As part of her Wilderness Leadership and Experiential Education course work, Katie King learned advanced rock climbing in the Linville Gorge.
Experiencing the Wilderness - Brevard College
Jennifer Kafsky, director of Brevard College’s Wilderness Leadership and Experiential Education program, says it is one of the most distinctive in the nation because of its special focus on helping students become effective and ethical leaders. Of course, teaching leadership isn’t so easy with a chalkboard. That’s why future grads are required to complete a 21-day wilderness expedition in their Immersion Semester. That gives students a strong base for handling tricky situations with future students and clients, and it prepares them for careers in wilderness therapy, experiential education, and public park operations.
Opening the Outdoors to All - Appalachian State University
Whether an English major or experiential education major, all ASU students are welcome to sign up for one of the adventure trips led by the university’s Outdoor Program. Not only can they explore the peaks and coves of Appalachia, but over the last decade the program has taken students on 25 international trips to countries including Canada, Peru, and New Zealand. While some student trip leaders are acquiring valuable skills for careers in outdoor recreation, non-majors participating in paddling, backpacking, or climbing also gain worthwhile life experience. “Students are living with a small group of people and are unplugged while traveling in some pretty wild and wonderful places,” explains associate director Rich Campbell. “The support we provide in challenging situations is what provides growth as students and young adults.”
Finding the Classroom in the Forest - Haywood Community College
Sorting out the difference between a red oak and white oak is just one of the skills best learned in the woods. Located in Waynesville and at the doorstep of tens of thousands of acres of public and private forests, Haywood’s Forest Management Technology program emphasizes hands-on learning, using the campus and several teaching forests as outdoor labs to give students skills in identifying trees, measuring stands, fighting fires, and surveying. The only two-year degree program in North Carolina recognized by the Society of American Foresters, it attracts students from throughout the state and region.
Making the Most of Our Great Outdoors - Western Carolina University
You’ll be hard pressed to find a better place to base a parks and recreation management program than Cullowhee. This campus’ backyard encompasses thousands of acres of public land and world-class outdoor recreational resources. Associate Professor of Parks and Recreation Management Andrew Bobilya says that among the assets of their curriculum are several decades of relationship-building with public land managers and community recreation programs throughout the region. For students, a degree prerequisite is completion of four internships amounting to over 500 hours of hands-on field experience. “Students are not only getting behind-the-scenes experience,” Bobilya notes, “but they also broaden their professional network.”
On a trail that runs through Lees-McRae’s campus, Outdoor Rec Assistant Professor Katie Wall (kneeling right) works with students practicing map and compass triangulation.
Taking the Lead - UNC Asheville
UNCA’s Outdoor Leadership Training Program is a unique development curriculum.
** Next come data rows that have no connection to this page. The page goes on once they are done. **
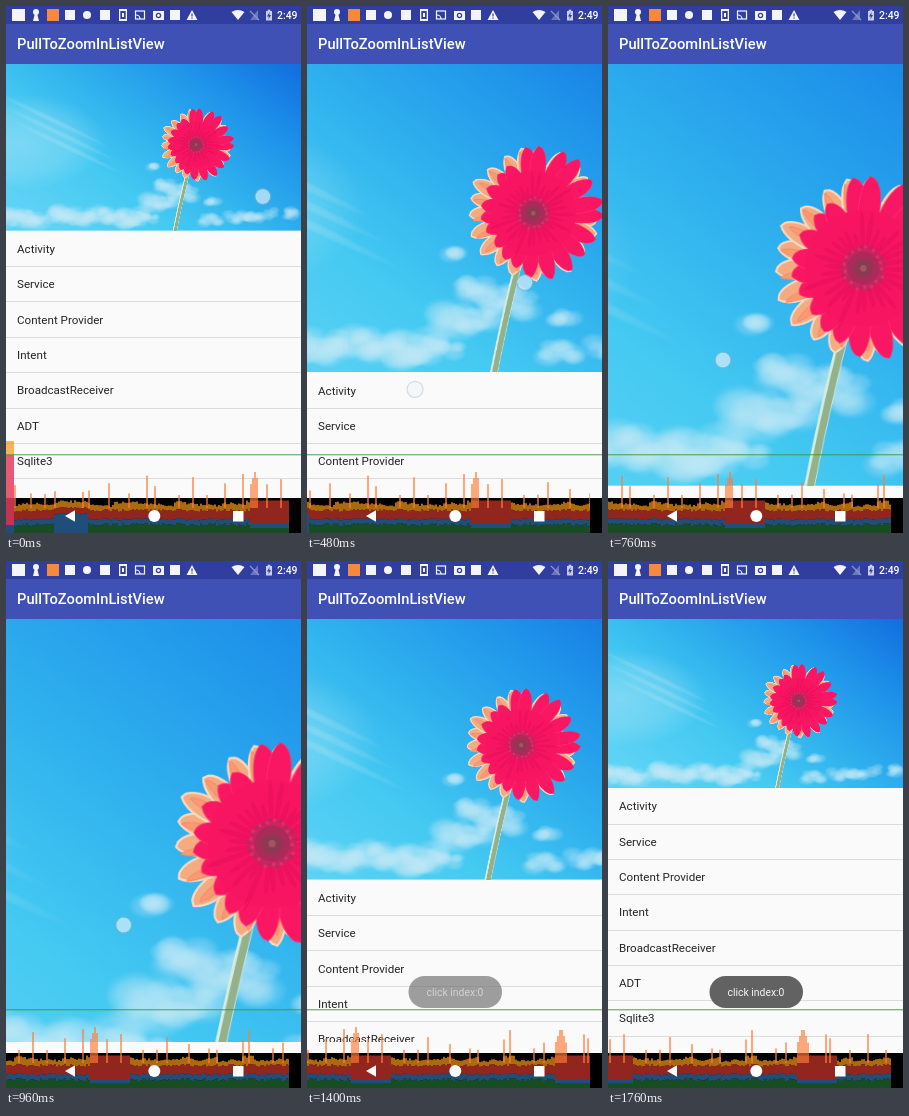
An HTML page with a canvas for the animation above (1.8 s loop, 295 by 527 pixels).

```html
<!DOCTYPE html>
<html lang="en">
<head>
<meta charset="utf-8">
<title>PullToZoomInListView</title>
<style>
html, body { margin: 0; width: 100%; height: 100%; overflow: hidden; background: #000; }
canvas { display: block; width: 295px; height: 527px; }
</style>
</head>
<body>
<canvas id="stage" width="295" height="527"></canvas>
<script>
const W = 295, H = 527, LOOP = 1800, TAU = Math.PI * 2;
const TOP = 58, LIST_END = 481, NAV = 492, PHOTO_H = 166.5, ROW = 35.35;
const RELEASE = 1205, BOUNCE = 903, PEAK = 487;
const FONT = 'Roboto, "Noto Sans", sans-serif';
const ROWS = ['Activity', 'Service', 'Content Provider', 'Intent', 'BroadcastReceiver', 'ADT', 'Sqlite3'];

const g = document.getElementById('stage').getContext('2d');

const noise = n => {
  const v = Math.sin(n * 127.1 + 11.7) * 43758.5453;
  return v - Math.floor(v);
};
const clamp = v => Math.max(0, Math.min(1, v));
const mix = (a, b, k) => a + (b - a) * k;

// Piecewise linear value through [time, value] points.
function track(points, t) {
  let [t0, v0] = points[0];
  for (const [t1, v1] of points) {
    if (t <= t1) return t1 === t0 ? v1 : mix(v0, v1, (t - t0) / (t1 - t0));
    t0 = t1; v0 = v1;
  }
  return v0;
}

function rect(c, color, x, y, w, h) {
  c.fillStyle = color;
  c.fillRect(x, y, w, h);
}

function disc(c, color, x, y, r) {
  c.fillStyle = color;
  c.beginPath();
  c.arc(x, y, r, 0, TAU);
  c.fill();
}

function poly(c, color, ...p) {
  c.fillStyle = color;
  c.beginPath();
  for (let i = 0; i < p.length; i += 2) c.lineTo(p[i], p[i + 1]);
  c.closePath();
  c.fill();
}

function text(str, x, y, size, color, weight = 400, align = 'left') {
  g.font = `${weight} ${size}px ${FONT}`;
  g.textAlign = align;
  g.fillStyle = color;
  g.fillText(str, x, y);
}

// ---- Photo, painted once at triple size ----
function puff(c, x, y, rx, ry, alpha) {
  c.save();
  c.translate(x, y);
  c.scale(rx, ry);
  const grad = c.createRadialGradient(0, 0, 0, 0, 0, 1);
  grad.addColorStop(0, `rgba(196,233,246,${alpha})`);
  grad.addColorStop(0.6, `rgba(190,231,246,${alpha * 0.65})`);
  grad.addColorStop(1, 'rgba(190,233,248,0)');
  c.fillStyle = grad;
  c.fillRect(-1, -1, 2, 2);
  c.restore();
}

// Puffs scattered over an ellipse, one for about every 40 square units.
function cloud(c, x, y, rx, ry) {
  const count = 4 + rx * ry / 13;
  for (let i = 0; i < count; i++) {
    const k = x + y + i * 5, a = noise(k) * TAU, d = Math.sqrt(noise(k + 1)) * 0.85;
    const r = 3 + noise(k + 2) * Math.min(7, ry * 0.7);
    puff(c, x + Math.cos(a) * d * rx, y + Math.sin(a) * d * ry, r * 1.5, r, 0.42);
  }
}

function petal(c, angle, len, half, fill, edge, width) {
  c.save();
  c.rotate(angle);
  c.beginPath();
  c.moveTo(3, 0);
  c.bezierCurveTo(len * 0.4, -half, len * 0.85, -half * 1.5, len, -half * 0.15);
  c.lineTo(len * 0.98, half * 0.25);
  c.bezierCurveTo(len * 0.85, half * 1.5, len * 0.4, half, 3, 0);
  c.fillStyle = fill;
  c.fill();
  c.strokeStyle = edge;
  c.lineWidth = width;
  c.stroke();
  c.restore();
}

function ring(c, count, seed, paint) {
  for (let i = 0; i < count; i++) paint((i + noise(seed + i) * 0.45) / count * TAU, noise(seed + i + 50), i);
}

function flower(c) {
  for (const [color, width, dx] of [['#d5ecdf', 4.2, 0], ['#93b28c', 2.8, 0.4]]) {
    c.strokeStyle = color;
    c.lineWidth = width;
    c.beginPath();
    c.moveTo(184 + dx, 100);
    c.quadraticCurveTo(176 + dx, 130, 168.5 + dx, 168);
    c.stroke();
  }
  c.save();
  c.translate(190, 80.6);
  ring(c, 21, 4, (a, n) => petal(c, a, 34 + n * 3.4, 4.2, '#f5ab80', '#f9d9c2', 0.8));
  ring(c, 21, 30, (a, n) => petal(c, a, 31 + n * 3, 1.6, '#fb9a72', 'rgba(240,110,90,.4)', 0.4));
  // Front petals reach the rim on the right and stop short on the left.
  ring(c, 21, 9, (a, n) => {
    const reach = 27 + 8.5 * clamp((Math.cos(a) + 0.55) / 0.55);
    petal(c, a, reach + n * 3, 4.3, '#f91663', 'rgba(250,50,110,.8)', 0.4);
  });
  disc(c, '#f71562', 0, 0, 23);
  ring(c, 30, 70, (a, n) => petal(c, a, 14 + n * 12, 0.8, 'rgba(220,14,88,.35)', 'rgba(220,14,88,.2)', 0.3));
  disc(c, '#cf2260', 0, 0, 8.6);
  ring(c, 34, 90, (a, n, i) => {
    const r = 6.8 + n * 2.2;
    disc(c, i % 2 ? '#b52a5c' : '#dd3068', Math.cos(a) * r, Math.sin(a) * r, 0.7);
  });
  disc(c, '#aa2b59', 0, 0, 6.4);
  disc(c, '#8c3a53', 0, 0, 3.6);
  disc(c, '#a05560', 0, 0, 1.3);
  c.restore();
}

function makePhoto() {
  const cv = document.createElement('canvas');
  cv.width = W * 3;
  cv.height = Math.round(PHOTO_H * 3);
  const c = cv.getContext('2d');
  c.scale(3, 3);
  const sky = c.createLinearGradient(70, 175, 235, -40);
  ['#5cd2f5', '#45caf2', '#2fb0ee', '#1f93ea', '#1270e0'].forEach((s, i) => sky.addColorStop(i / 4, s));
  rect(c, sky, 0, 0, W, PHOTO_H);
  puff(c, 15, 78, 85, 48, 0.4);
  c.save();
  c.translate(55, 70);
  c.rotate(0.45);
  for (let i = -1; i < 2; i++) puff(c, i * 12, i * 9, 62, 3, 0.28);
  c.restore();
  // Main cloud, its small neighbours, then the low bank.
  cloud(c, 163, 120, 15, 6);
  cloud(c, 177, 129, 17, 8);
  cloud(c, 152, 138, 18, 8);
  cloud(c, 148, 103, 4, 3);
  cloud(c, 206, 137, 6, 3);
  for (let x = 5; x < 140; x += 22) cloud(c, x, 155 - noise(x) * 5, 17, 8);
  for (let x = 205; x < W; x += 24) cloud(c, x, 156 - (x - 205) * 0.1, 15, 5);
  flower(c);
  return cv;
}
const photo = makePhoto();

// ---- Motion ----
const PULL = [[0, PHOTO_H], [280, 241], [480, 308], [760, 422], [1040, 481], [1200, PEAK]];

function photoHeight(t) {
  if (t < RELEASE) return track(PULL, t);
  const left = 1 - clamp((t - RELEASE) / BOUNCE);
  return PHOTO_H + (PEAK - PHOTO_H) * left ** 5;
}

function touch(t, t0, t1, x0, y0, x1, y1) {
  if (t < t0 || t > t1) return;
  const k = (t - t0) / (t1 - t0), x = mix(x0, x1, k), y = mix(y0, y1, k);
  disc(g, 'rgba(238,246,250,.62)', x, y, 7.5);
  g.strokeStyle = 'rgba(160,175,185,.4)';
  g.lineWidth = 1.2;
  g.beginPath();
  g.arc(x, y, 8, 0, TAU);
  g.stroke();
}

// Two fingers take turns pulling down.
function drawTouches(t) {
  touch(t, 0, 300, 257, 190, 202, 352);
  touch(t, 280, 500, 77, 249, 111, 396);
  touch(t, 480, 700, 218, 276, 200, 385);
  touch(t, 640, 760, 112, 250, 115, 354);
  touch(t, 760.1, RELEASE, 115, 354, 121, 376);
}

// ---- Screen parts ----
function drawList(t) {
  const h = photoHeight(t), s = h / PHOTO_H, edge = TOP + h;
  rect(g, '#fafafa', 0, TOP, W, NAV - TOP);
  g.save();
  g.beginPath();
  g.rect(0, TOP, W, LIST_END - TOP);
  g.clip();
  g.drawImage(photo, W / 2 - W * s / 2, TOP, W * s, h);
  ROWS.forEach((name, i) => {
    const y = edge + i * ROW;
    text(name, 11, y + 22.2, 11.6, '#242424');
    rect(g, '#dcdedd', 0, Math.round(y + ROW), W, 1);
  });
  g.restore();
}

function drawStatus() {
  const w = '#f4f5fb', bar = '#303f9f';
  rect(g, '#3f51b5', 0, 0, W, TOP);
  rect(g, bar, 0, 0, W, 18);
  g.strokeStyle = w;
  g.lineWidth = 1.2;
  // plain marks
  rect(g, w, 6, 3, 13, 12);
  rect(g, '#f58a3c', 41, 3, 12, 12);
  for (const x of [59, 94, 164]) rect(g, w, x, 4, 10, 10);
  disc(g, w, 81, 9, 4);
  // keyhole
  disc(g, w, 30, 6, 3);
  poly(g, w, 29, 7, 31, 7, 33, 15, 27, 15);
  // phone
  rect(g, w, 113, 3, 8, 12);
  rect(g, bar, 114.3, 5, 5.4, 8);
  rect(g, w, 116, 7, 2, 4);
  // cast
  g.strokeRect(129.5, 5, 9, 8);
  g.beginPath();
  g.arc(130, 13, 4, -Math.PI / 2, 0);
  g.stroke();
  // camera
  rect(g, w, 147, 5, 11, 9);
  disc(g, bar, 152.5, 9.5, 2.7);
  disc(g, w, 152.5, 9.5, 1.4);
  // warning
  poly(g, w, 186, 4, 191.5, 14, 180.5, 14);
  rect(g, bar, 185.4, 7.5, 1.2, 3);
  rect(g, bar, 185.4, 11.5, 1.2, 1.2);
  // wifi
  g.fillStyle = w;
  g.beginPath();
  g.moveTo(232, 14);
  g.lineTo(225.5, 6);
  g.quadraticCurveTo(232, 1.8, 238.5, 6);
  g.fill();
  // no signal
  poly(g, '#6d78bb', 244, 14, 252, 14, 252, 4);
  g.strokeStyle = '#8d96cb';
  g.beginPath();
  g.moveTo(244, 5);
  g.lineTo(253, 14);
  g.stroke();
  // battery
  rect(g, '#c9cee9', 260, 5, 6, 9.5);
  rect(g, '#c9cee9', 261.7, 3.7, 2.6, 1.5);
  poly(g, bar, 263.6, 6, 261, 10.5, 262.8, 10.5, 262.4, 13.5, 265, 9, 263.3, 9);
  text('2:49', 271, 13, 10.4, '#fff', 500);
  text('PullToZoomInListView', 11, 43.4, 14.7, '#fff', 500);
}

// ---- Frame-time bars, scrolling left while frames are drawn ----
const SCROLL = [[0, 0], [1000, 167], [1200, 167], [1800, 265]];
const ORANGE = 'rgba(245,150,20,.7)', RED = 'rgba(205,55,42,.7)';
const BLUE = 'rgba(50,120,190,.65)', GREEN = 'rgba(35,110,50,.7)';
const SPIKE = 'rgba(255,125,55,.65)';

// A long frame every 205 units: a solid run led by a tall cluster.
const sinceLong = x => x < 243 ? -1 : (x - 243) % 205;

// Height above the bar edge: mostly none, now and then a spike.
function spikeHeight(x) {
  const d = sinceLong(x);
  if (d >= 0 && d < 9) return 26 - Math.abs(d - 5) * 3;
  const cell = Math.floor(x / 16), at = Math.floor(noise(cell) * 7) * 2;
  return x - cell * 16 === at ? 3 + 22 * noise(cell + 0.5) ** 2 : 0;
}

function drawBars(t) {
  const shift = Math.round(track(SCROLL, t));
  g.save();
  g.beginPath();
  g.rect(0, 400, 283, H - 400);
  g.clip();
  for (let wx = Math.floor(shift / 2) * 2; wx < shift + 283; wx += 2) {
    const x = wx - shift, d = sinceLong(wx);
    const stack = (...parts) => {
      for (let i = 0; i < parts.length - 1; i += 2) {
        rect(g, parts[i + 1], x, parts[i], 2, (parts[i + 2] || H) - parts[i]);
      }
    };
    const group = noise(Math.floor(wx / 12) + 0.2) * 5, jag = noise(wx) * 4;
    if (wx < 8) stack(435, ORANGE, 449, 'rgba(232,62,92,.85)', 519, BLUE);
    else if (d >= 0 && d < 40) stack(494.5, RED, 518, BLUE, 522, GREEN);
    else if (wx >= 47 && wx < 82) stack(494 + jag, ORANGE, 501 + jag / 2, RED, 507 + jag / 2, BLUE);
    else stack(494 + group + jag * 0.6, ORANGE, 503 + jag * 0.7, RED, 512 + jag * 0.6, BLUE, 517 + jag * 0.8, GREEN);
    const h = spikeHeight(wx);
    if (h) rect(g, SPIKE, x, NAV - h, 2, h + 10);
  }
  g.restore();
  rect(g, 'rgba(60,150,60,.65)', 0, 448, W, 1.4);
}

function drawNav() {
  poly(g, '#fff', 59, 510, 69, 504.3, 69, 515.7);
  disc(g, '#fff', 148.3, 510, 6);
  rect(g, '#fff', 227, 505, 10.5, 10.5);
}

function drawToast(t) {
  const a = clamp((t - 1310) / 150);
  if (!a) return;
  g.globalAlpha = a;
  g.fillStyle = '#626262';
  g.beginPath();
  g.arc(117.5, 431, 16, Math.PI / 2, Math.PI * 1.5);
  g.arc(179, 431, 16, -Math.PI / 2, Math.PI / 2);
  g.fill();
  text('click index:0', 148, 434.8, 10.4, '#f4f4f4', 400, 'center');
  g.globalAlpha = 1;
}

function draw(t) {
  rect(g, '#000', 0, 0, W, H);
  drawList(t);
  drawStatus();
  drawToast(t);
  drawTouches(t);
  drawBars(t);
  drawNav();
}

const start = performance.now();
function tick() {
  draw((performance.now() - start) % LOOP);
  requestAnimationFrame(tick);
}
tick();
</script>
</body>
</html>
```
A year-long program, the collection of courses serves as a pathway for those who aim to become outdoor trip leaders themselves. From September to April, students participate in team-building events, classroom lectures, and meetings to prep them for leading trips, says OLTP staff member Leah Belt. In addition to instruction in backcountry cooking, the basics of group dynamics, and low-impact camping, students also take on leadership roles. “Being a leader pushes them out of their comfort zones,” says Belt. “That allows them to become more confident in the classroom.
Taking Care of Outdoors Business - Lees-McRae College
Building budgets, developing marketing strategies, and evaluating balance sheets are all in a day’s work for Outdoor Recreation Management majors at Lees-McRae. Assistant professor Katie Wall says it’s the only outdoor rec program in the nation that combines a hands-on business education with skills for careers in the outdoors. “It gives our students another avenue in the outdoor industry,” she says. While students are immersed in gaining technical outdoor skills and learning experiential pedagogy, they’re also equipped with the know-how to start or manage an enterprise, whether it’s a bike shop or an outdoor program.